Exercise goal — In the copy of the lines below, leave out pictures and print everything else exactly.

'''

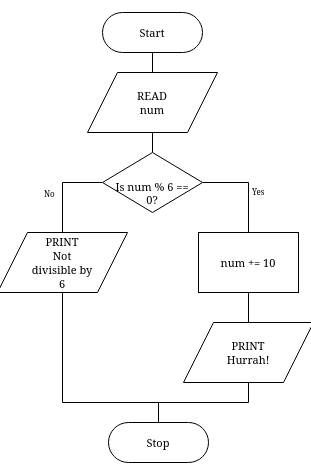
<!DOCTYPE html>
<html lang="en">
<head>
<meta charset="utf-8">
<title>Divisible by 6 flowchart</title>
<style>
:root { --ink: #000; --paper: #fff; }
* { box-sizing: border-box; }
html, body { margin: 0; overflow: hidden; background: var(--paper); }
.flowchart {
  position: relative; width: 311px; height: 475px; overflow: hidden;
  background: var(--paper); color: var(--ink);
  font: 11px/14px "Noto Serif", serif;
}
.shapes { position: absolute; inset: 0; fill: var(--paper); stroke: var(--ink); stroke-width: 1; }
.connectors { fill: none; }
.node {
  position: absolute; display: flex; align-items: center; justify-content: center;
  text-align: center; white-space: nowrap;
}
.start { left: 102px; top: 13px; width: 100px; height: 40px; }
.read { left: 87px; top: 73px; width: 130px; height: 60px; }
.decision { left: 102px; top: 163px; width: 100px; height: 60px; line-height: 13px; }
.not-divisible { left: -3px; top: 233px; width: 130px; height: 60px; }
.increment { left: 198px; top: 233px; width: 100px; height: 60px; }
.hurrah { left: 183px; top: 323px; width: 130px; height: 60px; }
.stop { left: 108px; top: 423px; width: 100px; height: 40px; }
.branch { position: absolute; font-size: 8px; line-height: 12px; }
.no { left: 44px; top: 188px; }
.yes { left: 252px; top: 186px; }
</style>
</head>
<body>
<main class="flowchart">
  <svg class="shapes" width="311" height="475" viewBox="0 0 311 475" aria-hidden="true">
    <g class="connectors" transform="translate(.5 .5)">
      <path d="M152 52V72M152 132V152"/>
      <path d="M102 182H62V232M202 182H248V232"/>
      <path d="M248 292V322M62 292V402H248V382M158 402V422"/>
    </g>
    <g transform="translate(.5 .5)">
      <rect x="102" y="12" width="100" height="40" rx="20"/>
      <polygon points="117,72 217,72 187,132 87,132"/>
      <polygon points="152,152 202,182 152,212 102,182"/>
      <polygon points="27,232 127,232 97,292 -3,292"/>
      <rect x="198" y="232" width="100" height="60"/>
      <polygon points="213,322 313,322 283,382 183,382"/>
      <rect x="108" y="422" width="100" height="40" rx="20"/>
    </g>
  </svg>
  <div class="node start">Start</div>
  <div class="node read">READ<br>num</div>
  <div class="node decision">Is num % 6 ==<br>0?</div>
  <span class="branch no">No</span>
  <span class="branch yes">Yes</span>
  <div class="node not-divisible">PRINT<br>Not<br>divisible by<br>6</div>
  <div class="node increment">num += 10</div>
  <div class="node hurrah">PRINT<br>Hurrah!</div>
  <div class="node stop">Stop</div>
</main>
</body>
</html>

'''

Exercise output —
<!DOCTYPE html>
<html lang="en">
<head>
<meta charset="utf-8">
<title>Divisible by 6 flowchart</title>
<style>
:root { --ink: #000; --paper: #fff; }
* { box-sizing: border-box; }
html, body { margin: 0; overflow: hidden; background: var(--paper); }
.flowchart {
  position: relative; width: 311px; height: 475px; overflow: hidden;
  background: var(--paper); color: var(--ink);
  font: 11px/14px "Noto Serif", serif;
}
.shapes { position: absolute; inset: 0; fill: var(--paper); stroke: var(--ink); stroke-width: 1; }
.connectors { fill: none; }
.node {
  position: absolute; display: flex; align-items: center; justify-content: center;
  text-align: center; white-space: nowrap;
}
.start { left: 102px; top: 13px; width: 100px; height: 40px; }
.read { left: 87px; top: 73px; width: 130px; height: 60px; }
.decision { left: 102px; top: 163px; width: 100px; height: 60px; line-height: 13px; }
.not-divisible { left: -3px; top: 233px; width: 130px; height: 60px; }
.increment { left: 198px; top: 233px; width: 100px; height: 60px; }
.hurrah { left: 183px; top: 323px; width: 130px; height: 60px; }
.stop { left: 108px; top: 423px; width: 100px; height: 40px; }
.branch { position: absolute; font-size: 8px; line-height: 12px; }
.no { left: 44px; top: 188px; }
.yes { left: 252px; top: 186px; }
</style>
</head>
<body>
<main class="flowchart">
  <svg class="shapes" width="311" height="475" viewBox="0 0 311 475" aria-hidden="true">
    <g class="connectors" transform="translate(.5 .5)">
      <path d="M152 52V72M152 132V152"/>
      <path d="M102 182H62V232M202 182H248V232"/>
      <path d="M248 292V322M62 292V402H248V382M158 402V422"/>
    </g>
    <g transform="translate(.5 .5)">
      <rect x="102" y="12" width="100" height="40" rx="20"/>
      <polygon points="117,72 217,72 187,132 87,132"/>
      <polygon points="152,152 202,182 152,212 102,182"/>
      <polygon points="27,232 127,232 97,292 -3,292"/>
      <rect x="198" y="232" width="100" height="60"/>
      <polygon points="213,322 313,322 283,382 183,382"/>
      <rect x="108" y="422" width="100" height="40" rx="20"/>
    </g>
  </svg>
  <div class="node start">Start</div>
  <div class="node read">READ<br>num</div>
  <div class="node decision">Is num % 6 ==<br>0?</div>
  <span class="branch no">No</span>
  <span class="branch yes">Yes</span>
  <div class="node not-divisible">PRINT<br>Not<br>divisible by<br>6</div>
  <div class="node increment">num += 10</div>
  <div class="node hurrah">PRINT<br>Hurrah!</div>
  <div class="node stop">Stop</div>
</main>
</body>
</html>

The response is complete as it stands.